Work out the number of lines with the word "cellSize" in the material below, then reply with that number only.
RECORDS FOR THIS TASK: Begin
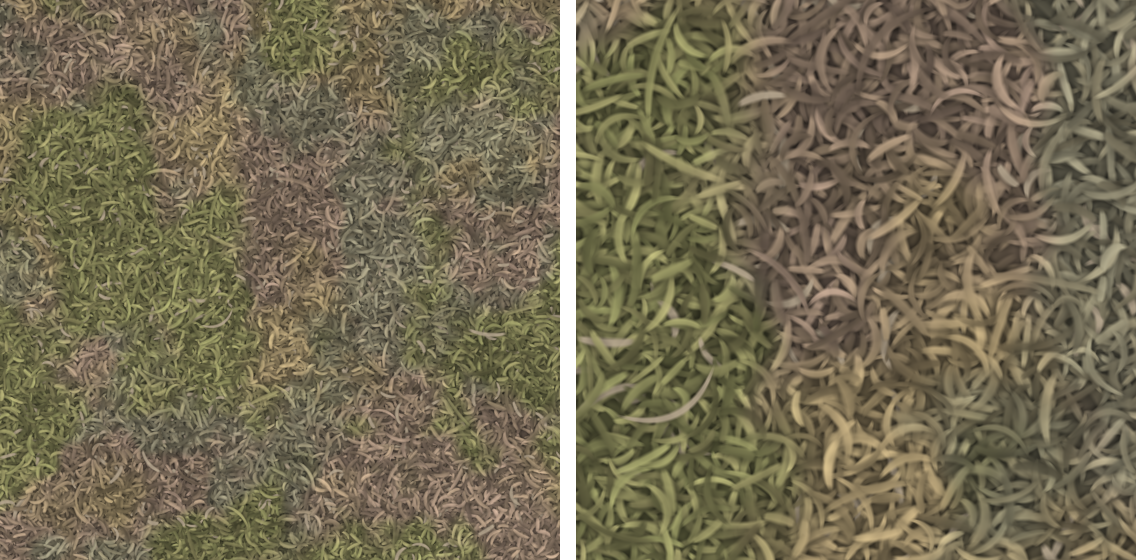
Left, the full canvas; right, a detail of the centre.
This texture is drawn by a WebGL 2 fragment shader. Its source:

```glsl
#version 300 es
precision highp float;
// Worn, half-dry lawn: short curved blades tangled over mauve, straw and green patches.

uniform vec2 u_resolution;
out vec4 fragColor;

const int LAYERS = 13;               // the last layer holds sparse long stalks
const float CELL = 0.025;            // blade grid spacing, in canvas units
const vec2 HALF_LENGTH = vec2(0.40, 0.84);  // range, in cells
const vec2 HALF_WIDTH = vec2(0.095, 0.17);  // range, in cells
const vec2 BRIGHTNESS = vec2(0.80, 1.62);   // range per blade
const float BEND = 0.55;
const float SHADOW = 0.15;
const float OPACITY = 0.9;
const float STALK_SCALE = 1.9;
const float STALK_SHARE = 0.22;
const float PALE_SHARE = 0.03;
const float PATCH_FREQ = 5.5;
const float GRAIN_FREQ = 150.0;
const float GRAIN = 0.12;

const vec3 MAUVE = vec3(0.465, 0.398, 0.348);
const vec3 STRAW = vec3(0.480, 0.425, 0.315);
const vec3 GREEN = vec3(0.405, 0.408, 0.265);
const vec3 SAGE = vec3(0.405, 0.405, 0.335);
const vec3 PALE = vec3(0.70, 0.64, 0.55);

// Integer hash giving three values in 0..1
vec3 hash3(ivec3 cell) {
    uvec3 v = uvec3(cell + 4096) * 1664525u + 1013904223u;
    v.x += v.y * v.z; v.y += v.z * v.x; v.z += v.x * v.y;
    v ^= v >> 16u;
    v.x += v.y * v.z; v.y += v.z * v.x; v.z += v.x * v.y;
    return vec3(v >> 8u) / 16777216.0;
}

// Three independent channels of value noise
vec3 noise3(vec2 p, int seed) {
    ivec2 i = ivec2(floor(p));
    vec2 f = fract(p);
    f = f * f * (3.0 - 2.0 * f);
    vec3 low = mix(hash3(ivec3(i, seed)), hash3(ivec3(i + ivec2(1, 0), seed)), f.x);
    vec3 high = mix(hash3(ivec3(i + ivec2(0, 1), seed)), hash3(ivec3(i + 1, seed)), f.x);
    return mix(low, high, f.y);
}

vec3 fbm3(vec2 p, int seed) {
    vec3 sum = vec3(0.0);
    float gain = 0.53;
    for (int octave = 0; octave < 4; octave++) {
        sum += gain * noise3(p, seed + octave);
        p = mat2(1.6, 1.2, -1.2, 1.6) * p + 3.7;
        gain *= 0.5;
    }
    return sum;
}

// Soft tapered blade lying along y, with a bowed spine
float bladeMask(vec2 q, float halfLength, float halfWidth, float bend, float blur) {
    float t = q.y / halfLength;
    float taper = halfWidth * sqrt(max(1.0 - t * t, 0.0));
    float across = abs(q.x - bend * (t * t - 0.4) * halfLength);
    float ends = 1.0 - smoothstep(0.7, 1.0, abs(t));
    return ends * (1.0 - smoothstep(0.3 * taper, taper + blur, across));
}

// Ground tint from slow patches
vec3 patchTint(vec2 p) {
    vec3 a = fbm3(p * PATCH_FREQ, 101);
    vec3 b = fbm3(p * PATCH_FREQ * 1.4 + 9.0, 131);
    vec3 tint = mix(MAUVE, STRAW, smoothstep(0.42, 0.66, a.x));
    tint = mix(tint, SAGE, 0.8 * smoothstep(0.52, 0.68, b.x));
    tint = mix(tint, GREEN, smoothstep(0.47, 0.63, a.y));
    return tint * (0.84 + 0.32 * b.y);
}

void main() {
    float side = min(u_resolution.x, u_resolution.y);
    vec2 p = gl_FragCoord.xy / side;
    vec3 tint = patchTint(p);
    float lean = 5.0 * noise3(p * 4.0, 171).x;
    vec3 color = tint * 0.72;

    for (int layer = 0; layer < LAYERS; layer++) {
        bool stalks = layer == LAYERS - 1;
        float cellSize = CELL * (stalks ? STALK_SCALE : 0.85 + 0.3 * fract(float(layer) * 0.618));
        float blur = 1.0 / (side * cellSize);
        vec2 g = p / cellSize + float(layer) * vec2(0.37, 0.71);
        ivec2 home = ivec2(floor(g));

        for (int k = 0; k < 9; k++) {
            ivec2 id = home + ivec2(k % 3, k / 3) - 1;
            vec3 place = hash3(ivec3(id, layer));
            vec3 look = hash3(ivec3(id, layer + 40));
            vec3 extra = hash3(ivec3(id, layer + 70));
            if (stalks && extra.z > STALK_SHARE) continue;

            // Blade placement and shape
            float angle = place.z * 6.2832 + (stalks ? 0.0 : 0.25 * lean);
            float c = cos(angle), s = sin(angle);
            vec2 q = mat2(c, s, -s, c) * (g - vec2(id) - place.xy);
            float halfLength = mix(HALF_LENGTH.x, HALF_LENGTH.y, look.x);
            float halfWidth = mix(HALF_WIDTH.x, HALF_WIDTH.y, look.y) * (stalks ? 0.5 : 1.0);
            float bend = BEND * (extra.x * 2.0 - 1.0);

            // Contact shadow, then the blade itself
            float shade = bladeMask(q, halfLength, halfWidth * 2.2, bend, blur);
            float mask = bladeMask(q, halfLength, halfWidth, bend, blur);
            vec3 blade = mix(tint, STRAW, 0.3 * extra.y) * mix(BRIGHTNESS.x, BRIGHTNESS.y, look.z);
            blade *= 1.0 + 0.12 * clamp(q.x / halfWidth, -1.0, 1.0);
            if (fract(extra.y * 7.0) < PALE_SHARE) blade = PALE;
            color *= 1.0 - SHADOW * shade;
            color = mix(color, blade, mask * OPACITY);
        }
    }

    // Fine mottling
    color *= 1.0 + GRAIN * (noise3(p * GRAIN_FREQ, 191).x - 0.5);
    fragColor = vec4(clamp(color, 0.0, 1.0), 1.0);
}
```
RECORDS FOR THIS TASK: End
RECORDS FOR THIS TASK: Begin
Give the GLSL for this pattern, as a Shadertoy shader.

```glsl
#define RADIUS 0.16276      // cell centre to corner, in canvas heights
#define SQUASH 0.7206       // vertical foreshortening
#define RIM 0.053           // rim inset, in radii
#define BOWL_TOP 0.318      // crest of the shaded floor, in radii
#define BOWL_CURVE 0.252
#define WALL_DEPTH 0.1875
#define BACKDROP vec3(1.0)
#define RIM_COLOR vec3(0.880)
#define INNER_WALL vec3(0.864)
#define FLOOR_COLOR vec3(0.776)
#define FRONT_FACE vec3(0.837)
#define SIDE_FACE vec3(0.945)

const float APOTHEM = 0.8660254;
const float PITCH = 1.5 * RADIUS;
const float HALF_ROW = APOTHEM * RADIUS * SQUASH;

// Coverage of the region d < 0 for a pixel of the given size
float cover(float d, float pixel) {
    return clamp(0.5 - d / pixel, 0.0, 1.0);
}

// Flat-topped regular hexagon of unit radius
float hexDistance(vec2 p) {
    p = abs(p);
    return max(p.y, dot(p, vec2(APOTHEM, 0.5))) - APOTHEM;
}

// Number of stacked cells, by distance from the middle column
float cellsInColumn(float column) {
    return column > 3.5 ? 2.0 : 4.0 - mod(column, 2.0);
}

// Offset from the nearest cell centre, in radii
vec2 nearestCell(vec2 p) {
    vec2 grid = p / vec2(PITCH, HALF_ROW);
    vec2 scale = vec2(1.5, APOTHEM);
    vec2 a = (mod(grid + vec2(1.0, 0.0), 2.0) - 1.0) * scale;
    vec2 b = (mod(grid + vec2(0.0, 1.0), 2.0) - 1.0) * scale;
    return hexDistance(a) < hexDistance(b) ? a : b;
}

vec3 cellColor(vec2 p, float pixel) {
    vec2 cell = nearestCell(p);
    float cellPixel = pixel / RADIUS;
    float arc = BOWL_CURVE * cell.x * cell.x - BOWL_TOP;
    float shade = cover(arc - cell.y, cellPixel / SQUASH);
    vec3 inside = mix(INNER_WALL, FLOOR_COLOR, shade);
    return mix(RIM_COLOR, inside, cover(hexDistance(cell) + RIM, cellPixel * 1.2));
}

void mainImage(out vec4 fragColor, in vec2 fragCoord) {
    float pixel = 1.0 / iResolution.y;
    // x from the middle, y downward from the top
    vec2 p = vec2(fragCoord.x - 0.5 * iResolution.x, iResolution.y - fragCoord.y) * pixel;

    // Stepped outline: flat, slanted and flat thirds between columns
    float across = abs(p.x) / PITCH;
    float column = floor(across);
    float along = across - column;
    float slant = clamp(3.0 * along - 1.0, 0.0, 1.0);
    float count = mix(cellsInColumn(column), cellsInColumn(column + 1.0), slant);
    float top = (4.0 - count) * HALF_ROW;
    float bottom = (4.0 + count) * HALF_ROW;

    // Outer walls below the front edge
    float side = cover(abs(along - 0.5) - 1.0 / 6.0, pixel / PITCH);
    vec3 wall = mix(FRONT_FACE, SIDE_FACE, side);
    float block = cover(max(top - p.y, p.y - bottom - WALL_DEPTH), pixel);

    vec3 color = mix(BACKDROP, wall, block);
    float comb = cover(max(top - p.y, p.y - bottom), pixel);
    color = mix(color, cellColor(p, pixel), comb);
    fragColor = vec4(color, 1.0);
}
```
RECORDS FOR THIS TASK: End
RECORDS FOR THIS TASK: Begin
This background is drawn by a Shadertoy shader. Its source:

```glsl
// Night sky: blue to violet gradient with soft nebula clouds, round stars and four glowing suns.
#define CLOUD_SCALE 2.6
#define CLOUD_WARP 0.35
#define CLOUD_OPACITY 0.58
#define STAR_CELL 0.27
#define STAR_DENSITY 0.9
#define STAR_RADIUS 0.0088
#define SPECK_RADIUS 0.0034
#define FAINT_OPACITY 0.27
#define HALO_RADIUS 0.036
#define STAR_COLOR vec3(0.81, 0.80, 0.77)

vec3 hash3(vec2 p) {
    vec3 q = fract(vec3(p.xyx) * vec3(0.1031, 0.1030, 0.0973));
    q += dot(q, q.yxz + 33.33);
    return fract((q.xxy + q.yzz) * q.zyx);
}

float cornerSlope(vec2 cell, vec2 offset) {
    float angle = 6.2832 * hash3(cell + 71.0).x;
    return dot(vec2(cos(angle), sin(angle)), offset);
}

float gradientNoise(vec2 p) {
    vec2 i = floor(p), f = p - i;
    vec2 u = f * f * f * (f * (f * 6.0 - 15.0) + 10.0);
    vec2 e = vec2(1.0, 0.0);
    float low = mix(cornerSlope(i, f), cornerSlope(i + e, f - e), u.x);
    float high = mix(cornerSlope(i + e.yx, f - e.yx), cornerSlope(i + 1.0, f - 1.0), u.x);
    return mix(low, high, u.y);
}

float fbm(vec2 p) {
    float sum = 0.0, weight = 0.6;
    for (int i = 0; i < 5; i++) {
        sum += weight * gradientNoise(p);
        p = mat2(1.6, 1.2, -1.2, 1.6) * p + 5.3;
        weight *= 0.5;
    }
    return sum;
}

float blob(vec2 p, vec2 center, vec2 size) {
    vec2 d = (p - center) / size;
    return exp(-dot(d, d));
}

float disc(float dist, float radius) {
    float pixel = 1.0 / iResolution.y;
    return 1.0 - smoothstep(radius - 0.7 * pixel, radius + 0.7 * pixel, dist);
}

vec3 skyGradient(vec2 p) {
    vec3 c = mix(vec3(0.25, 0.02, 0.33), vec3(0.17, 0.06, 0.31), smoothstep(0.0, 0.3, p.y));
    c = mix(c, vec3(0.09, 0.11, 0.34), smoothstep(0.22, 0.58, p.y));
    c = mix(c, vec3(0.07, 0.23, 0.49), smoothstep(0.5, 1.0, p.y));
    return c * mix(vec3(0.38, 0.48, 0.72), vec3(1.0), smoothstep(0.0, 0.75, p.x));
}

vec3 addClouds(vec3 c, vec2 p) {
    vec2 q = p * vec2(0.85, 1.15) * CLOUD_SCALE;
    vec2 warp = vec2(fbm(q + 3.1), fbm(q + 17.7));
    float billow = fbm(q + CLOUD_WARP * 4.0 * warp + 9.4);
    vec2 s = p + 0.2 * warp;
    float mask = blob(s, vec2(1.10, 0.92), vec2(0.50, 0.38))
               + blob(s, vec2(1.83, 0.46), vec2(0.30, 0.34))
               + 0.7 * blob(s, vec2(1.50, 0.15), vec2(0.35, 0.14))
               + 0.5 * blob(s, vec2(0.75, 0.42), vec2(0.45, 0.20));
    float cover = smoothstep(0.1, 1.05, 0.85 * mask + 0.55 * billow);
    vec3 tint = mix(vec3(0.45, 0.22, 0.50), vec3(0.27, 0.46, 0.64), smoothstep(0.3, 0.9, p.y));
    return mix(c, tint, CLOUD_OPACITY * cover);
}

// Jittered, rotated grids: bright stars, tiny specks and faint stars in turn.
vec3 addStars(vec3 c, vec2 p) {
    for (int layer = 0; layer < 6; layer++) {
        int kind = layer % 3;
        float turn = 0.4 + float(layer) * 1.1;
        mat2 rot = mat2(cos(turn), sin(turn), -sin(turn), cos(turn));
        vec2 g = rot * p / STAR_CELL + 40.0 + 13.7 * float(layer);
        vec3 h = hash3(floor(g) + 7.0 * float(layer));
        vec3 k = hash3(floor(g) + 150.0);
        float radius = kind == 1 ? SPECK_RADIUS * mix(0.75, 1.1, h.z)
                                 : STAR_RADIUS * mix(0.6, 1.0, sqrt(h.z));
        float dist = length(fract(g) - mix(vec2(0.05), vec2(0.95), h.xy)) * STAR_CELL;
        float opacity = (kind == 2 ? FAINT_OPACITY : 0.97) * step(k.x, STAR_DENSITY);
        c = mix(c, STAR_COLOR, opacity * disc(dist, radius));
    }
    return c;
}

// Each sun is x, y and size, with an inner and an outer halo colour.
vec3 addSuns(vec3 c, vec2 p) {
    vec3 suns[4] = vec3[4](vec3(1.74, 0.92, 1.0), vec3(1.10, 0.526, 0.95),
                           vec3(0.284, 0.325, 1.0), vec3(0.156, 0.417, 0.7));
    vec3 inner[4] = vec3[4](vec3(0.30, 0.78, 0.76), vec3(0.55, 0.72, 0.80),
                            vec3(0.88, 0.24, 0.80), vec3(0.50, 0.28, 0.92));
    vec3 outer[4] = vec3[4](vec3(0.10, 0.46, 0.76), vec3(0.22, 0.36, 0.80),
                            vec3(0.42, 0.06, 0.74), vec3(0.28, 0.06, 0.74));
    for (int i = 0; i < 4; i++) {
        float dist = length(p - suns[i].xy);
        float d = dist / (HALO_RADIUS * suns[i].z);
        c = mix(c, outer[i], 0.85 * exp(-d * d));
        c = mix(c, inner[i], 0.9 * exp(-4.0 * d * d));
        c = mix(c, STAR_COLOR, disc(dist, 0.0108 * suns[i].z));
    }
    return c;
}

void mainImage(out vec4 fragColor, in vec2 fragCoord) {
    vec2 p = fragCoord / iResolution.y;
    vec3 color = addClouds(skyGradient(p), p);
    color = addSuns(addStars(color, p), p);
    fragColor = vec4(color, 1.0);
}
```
RECORDS FOR THIS TASK: End
## FINISHED TASK
3